(EXERCISE DIRECTIONS) Locate every line below that contains the word "phase" and copy it.

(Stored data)
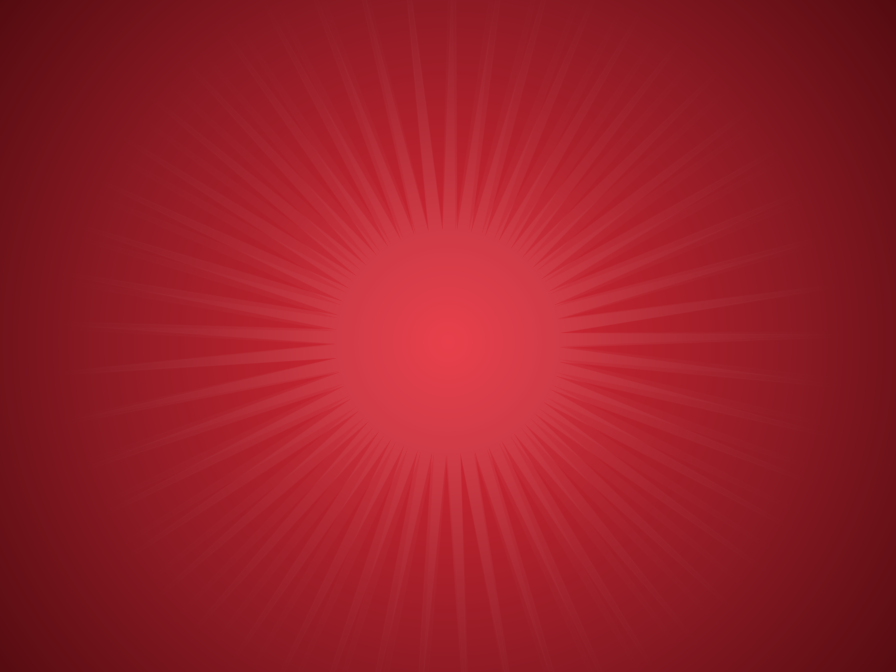
Reproduce this background procedurally as a Shadertoy shader.

```glsl
const float DISC_RADIUS = 0.168;
const float RAY_REACH = 0.585;
const float CORNER_RADIUS = 0.83;

const vec3 CENTRE_RED = vec3(0.900, 0.165, 0.215);
const vec3 MIDDLE_RED = vec3(0.560, 0.102, 0.142);
const vec3 CORNER_RED = vec3(0.335, 0.045, 0.065);
const vec3 RAY_TINT = vec3(1.0, 0.96, 0.97);

// Two linear ramps joined at half the canvas height
vec3 radialGradient(float radius) {
    float middle = 0.5;
    vec3 inner = mix(CENTRE_RED, MIDDLE_RED, clamp(radius / middle, 0.0, 1.0));
    float outward = clamp((radius - middle) / (CORNER_RADIUS - middle), 0.0, 1.2);
    return mix(inner, CORNER_RED, outward);
}

// Distance across the nearest spoke of an evenly spaced ring
float spokeOffset(vec2 p, float count, float phase) {
    float turn = (atan(p.y, p.x) - phase) * count / radians(360.0);
    return abs(fract(turn + 0.5) - 0.5) * radians(360.0) / count * length(p);
}

// Tapering rays whose bases merge into a solid disc
float starburst(vec2 p, float count, float phase, float blur) {
    float radius = length(p);
    float along = (radius - DISC_RADIUS) / (RAY_REACH - DISC_RADIUS);
    float baseWidth = radians(180.0) / count * DISC_RADIUS;
    float halfWidth = mix(baseWidth, 0.0030, along);
    float offset = spokeOffset(p, count, phase);
    float body = 1.0 - smoothstep(-blur, blur, offset - halfWidth);

    // Fine bright edges appear toward the tips
    float edge = 1.0 - smoothstep(0.0, blur, abs(offset - halfWidth + blur));
    float tipGlow = smoothstep(0.35, 0.9, along);
    float fade = 1.0 - smoothstep(-0.15, 1.0, along) * 0.35;
    fade *= clamp(1.0 - along, 0.0, 1.0);
    return (body + 0.7 * edge * tipGlow) * fade;
}

void mainImage(out vec4 fragColor, in vec2 fragCoord) {
    vec2 centre = vec2(0.5 * iResolution.x / iResolution.y, 0.491);
    vec2 p = fragCoord / iResolution.y - centre;
    float radius = length(p);
    float blur = max(0.0014, 0.7 / iResolution.y);

    // Two rings of differing counts drift in and out of step
    float mainRays = starburst(p, 49.0, radians(0.9), blur);
    float fineRays = starburst(p, 53.0, radians(96.4), blur);
    float rays = 0.072 * mainRays + 0.038 * fineRays;

    // Even veil over the central disc
    float disc = 1.0 - smoothstep(-0.003, 0.003, radius - DISC_RADIUS);
    float veil = mix(rays, 0.105, disc);

    vec3 colour = mix(radialGradient(radius), RAY_TINT, veil);
    fragColor = vec4(colour, 1.0);
}
```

(ANSWER BOX)
float spokeOffset(vec2 p, float count, float phase) {
    float turn = (atan(p.y, p.x) - phase) * count / radians(360.0);
float starburst(vec2 p, float count, float phase, float blur) {
    float offset = spokeOffset(p, count, phase);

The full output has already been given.